Before the advent of television, advertising messages were delivered in a few different mediums such as print ads, on the radio, and in some cases via a door-to-door salesperson. The use of television advertising can be dated back to the year 1941, when the company, Bulova, ran a 10-second advertisement before a Brooklyn Dodgers game on a local channel promoting their watches. Those 10 seconds changed advertising and television forever. After an overwhelmingly amount of positive feedback, other companies like Gimbel’s Department Store and Firestone Tire, decided it was time to get in on this new wave of media.
During World War II, this type of advertising (and television broadcast in general) was discontinued in the United States in order that the country focus its resources and efforts toward the war. But when the war ended, it did not take long for television ads to catch fire once again, and this time it was even bigger.
In 1948, relatively few Americans owned a television set: less than one percent. Fast-forward six years, and that number jumped to almost one-third of Americans! This boom in popularity correlated directly with the popularity of television advertising eventually leading to the regulation of the advertising by the American Association of Advertising Agencies.
One of the first major changes to TV advertising was the idea of sponsored programs. Businesses started sponsoring entire television programs that either directly or indirectly featured their products. Popular companies such as Kraft, Colgate, and GE were just a few of the big names taking advantage of this movement and sponsored programming. The content of the show was controlled by the sponsor with some exercising their control more than others.
As the 60s came along, sponsored programs started losing steam and businesses no longer wanted to spend the money on sponsoring an entire show. Scrambling and needing a solution to prevent the cancelation of their own show, Sylvester Weaver, an NBC exec, came up with a new approach to attract companies to pay for advertising on television. Instead of one business covering the costs for an entire show, Weaver pitched an idea to sell spots to businesses to advertise during the program breaks, paving the way to the establishment of commercials. Typically lasting between 30 to 60 seconds, this allowed a single program to have up to eighteen different sponsors! TV commercials reigned supreme for many years to come, until the launch of the Internet.

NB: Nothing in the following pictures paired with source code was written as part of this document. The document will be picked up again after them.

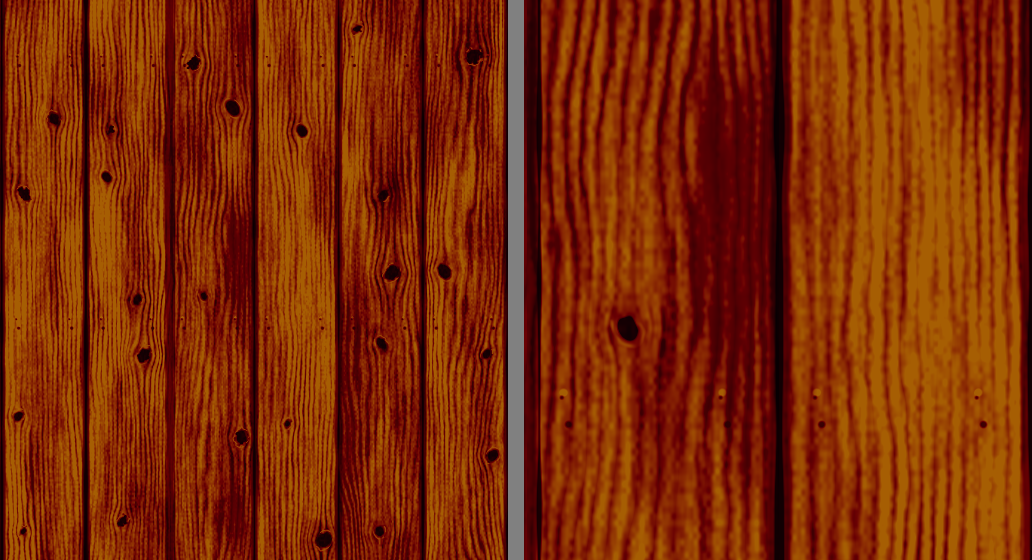
Left: the whole. Right: its middle third, enlarged.
Give the GLSL for this texture, as a Shadertoy shader.

```glsl
// Six upright boards of stained pine with dark joints, knots and nail rows.
// Grain is a phase field bent by noise and squeezed around scattered knots;
// one brightness value gathers every part and is coloured by a ramp at the end.

float hash(vec2 p) {
    return fract(sin(dot(p, vec2(127.1, 311.7))) * 43758.5453);
}

float noise(vec2 p) {
    vec2 i = floor(p), f = fract(p);
    f = f * f * (3.0 - 2.0 * f);
    return mix(mix(hash(i), hash(i + vec2(1, 0)), f.x),
               mix(hash(i + vec2(0, 1)), hash(i + vec2(1, 1)), f.x), f.y);
}

float fbm(vec2 p) {
    float sum = 0.0, amp = 0.53;
    for (int i = 0; i < 4; i++) {
        sum += amp * noise(p);
        p = p * 2.03 + 17.3;
        amp *= 0.5;
    }
    return sum;
}

// Black through red to amber
vec3 stain(float t) {
    t = clamp(t, 0.0, 0.95);
    return vec3(0.665 * pow(t, 0.38), 0.55 * max(t - 0.28, 0.0), 0.01);
}

void mainImage(out vec4 fragColor, in vec2 fragCoord) {
    vec2 uv = fragCoord / iResolution.xy;
    float soft = 1.2 / iResolution.y;
    float boardWidth = 0.15;

    // Board index and position, both axes in canvas heights
    float across = uv.x * 6.03 - 0.02;
    float board = floor(across);
    vec2 pos = vec2((fract(across) - 0.5) * boardWidth, uv.y);
    vec2 seed = vec2(board * 19.7 + 5.0, board * 7.3);

    // Knots: one candidate per cell along the board
    float bentX = pos.x, core = 0.0, ring = 0.0, halo = 0.0;
    float rows = 7.0, row = floor(pos.y * rows);
    for (float k = -1.0; k <= 1.0; k++) {
        vec2 id = vec2(board + 3.0, row + k + 11.0);
        if (hash(id) > 0.72) continue;
        vec2 center = vec2((hash(id + 31.0) - 0.5) * 0.115,
                           (row + k + 0.2 + 0.6 * hash(id + 57.0)) / rows);
        float size = mix(0.006, 0.0125, hash(id + 83.0));
        vec2 d = pos - center;
        float swell = exp(-dot(d, d) / (size * size * 5.0) - abs(d.y) * 8.0);
        bentX -= d.x * 0.85 * swell;
        d.x += d.y * (hash(id + 7.0) - 0.5) * 0.7;
        float ragged = (noise(pos * 230.0) - 0.5) * 0.008 * hash(id + 5.0);
        float dist = length(d * vec2(1.0, 0.85)) + ragged - size;
        core = max(core, 1.0 - smoothstep(-soft, soft, dist));
        ring = max(ring, (1.0 - smoothstep(0.0, 0.002, abs(dist - 0.0025)))
                         * smoothstep(0.4, 0.6, noise(pos * 110.0)));
        halo = max(halo, exp(-length(d * vec2(1.0, 0.5)) / (size * 1.4)));
    }

    // Long grain, wavy on some boards and nearly straight on others
    float f = bentX / boardWidth;
    float wave = mix(2.0, 8.0, hash(seed + 2.0));
    float phase = f * 16.0 + wave * noise(vec2(f * 1.7, pos.y * 2.6) + seed)
                + 1.0 * noise(vec2(f * 5.0, pos.y * 11.0) + seed)
                + 0.3 * noise(vec2(f * 20.0, pos.y * 45.0) + seed);
    float lines = pow(0.5 + 0.5 * sin(6.2832 * phase), 0.6);
    float depth = mix(0.2, 0.85, noise(vec2(f * 6.0, pos.y * 7.0) + seed + 40.0));
    float fibre = noise(vec2(f * 55.0, pos.y * 24.0) + seed);
    float speck = noise(pos * vec2(380.0, 260.0) + seed);

    // Stain: board tone, broad blotches, then reddish streaks
    float tones[6] = float[6](0.73, 0.74, 0.53, 0.71, 0.56, 0.70);
    float tone = tones[int(clamp(board, 0.0, 5.0))];
    float t = tone + (lines - 0.65) * depth;
    t += 1.05 * (fbm(vec2(f * 2.6, pos.y * 4.5) + seed + 9.0) - 0.5);
    t += 0.36 * (fibre - 0.5) + 0.3 * (speck - 0.5);
    t -= 0.22 * smoothstep(0.62, 0.85, noise(vec2(f * 7.0, pos.y * 6.0) + seed + 71.0));
    t = max(t, 0.07 + 0.16 * fibre * speck + 0.12 * lines);

    // Nails: two rows, a pair of small dots near each board edge
    for (float r = 0.0; r < 2.0; r++) {
        for (float side = -1.0; side <= 1.0; side += 2.0) {
            vec2 id = vec2(board * 2.0 + side, r + 3.0);
            vec2 nail = pos - vec2(side * 0.047 + 0.01 * (hash(id) - 0.5),
                                   mix(0.414, 0.883, r));
            float hole = length(nail) - 0.0022;
            float second = length(nail - vec2(-0.004, 0.016)) - 0.0012;
            float glint = length(nail - vec2(-0.003, 0.019)) - 0.0015;
            t += 0.35 * (1.0 - smoothstep(0.0, 0.0015, glint));
            t *= mix(0.1, 1.0, smoothstep(-0.001, soft, min(hole, second)));
        }
    }

    // Knot shading
    t = max(t - 0.6 * halo * noise(pos * 75.0 + 3.0), 0.03);
    t = mix(t, 0.85, 0.8 * ring);
    t = mix(t, 0.002 + 0.012 * speck * speck, core);

    // Joints: red shoulders and a black slit; the third has twin slits
    float joint = floor(across + 0.5);
    float gap = abs(across - joint) * boardWidth;
    float wobble = 0.002 * (noise(vec2(joint * 9.0, pos.y * 22.0)) - 0.5);
    float twin = 1.0 - step(0.5, abs(joint - 2.0));
    float slit = mix(gap, abs(gap - 0.0075), twin) + wobble;
    float halfWidth = mix(0.0022 + 0.0018 * hash(vec2(joint, 4.0)), 0.001, twin);
    t *= mix(0.22, 1.0, smoothstep(0.0045, 0.0085, gap + wobble));
    t *= mix(0.012, 1.0, smoothstep(halfWidth - soft, halfWidth + soft, slit));

    fragColor = vec4(stain(t), 1.0);
}
```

In 2016, digital advertising took its place as the top advertising medium, well above television for the first time. With technology and the Internet expanding at exponential rates, there’s no telling how long the rise of digital will continue, but it’s predicted by year 2021 spending on TV advertising will make up less than one-third of client budgets. Teens, young adults, and even some of Generation X say they’re primarily using a streaming service to view programs. So, if video killed the radio star, does video face same fate at the hands of digital?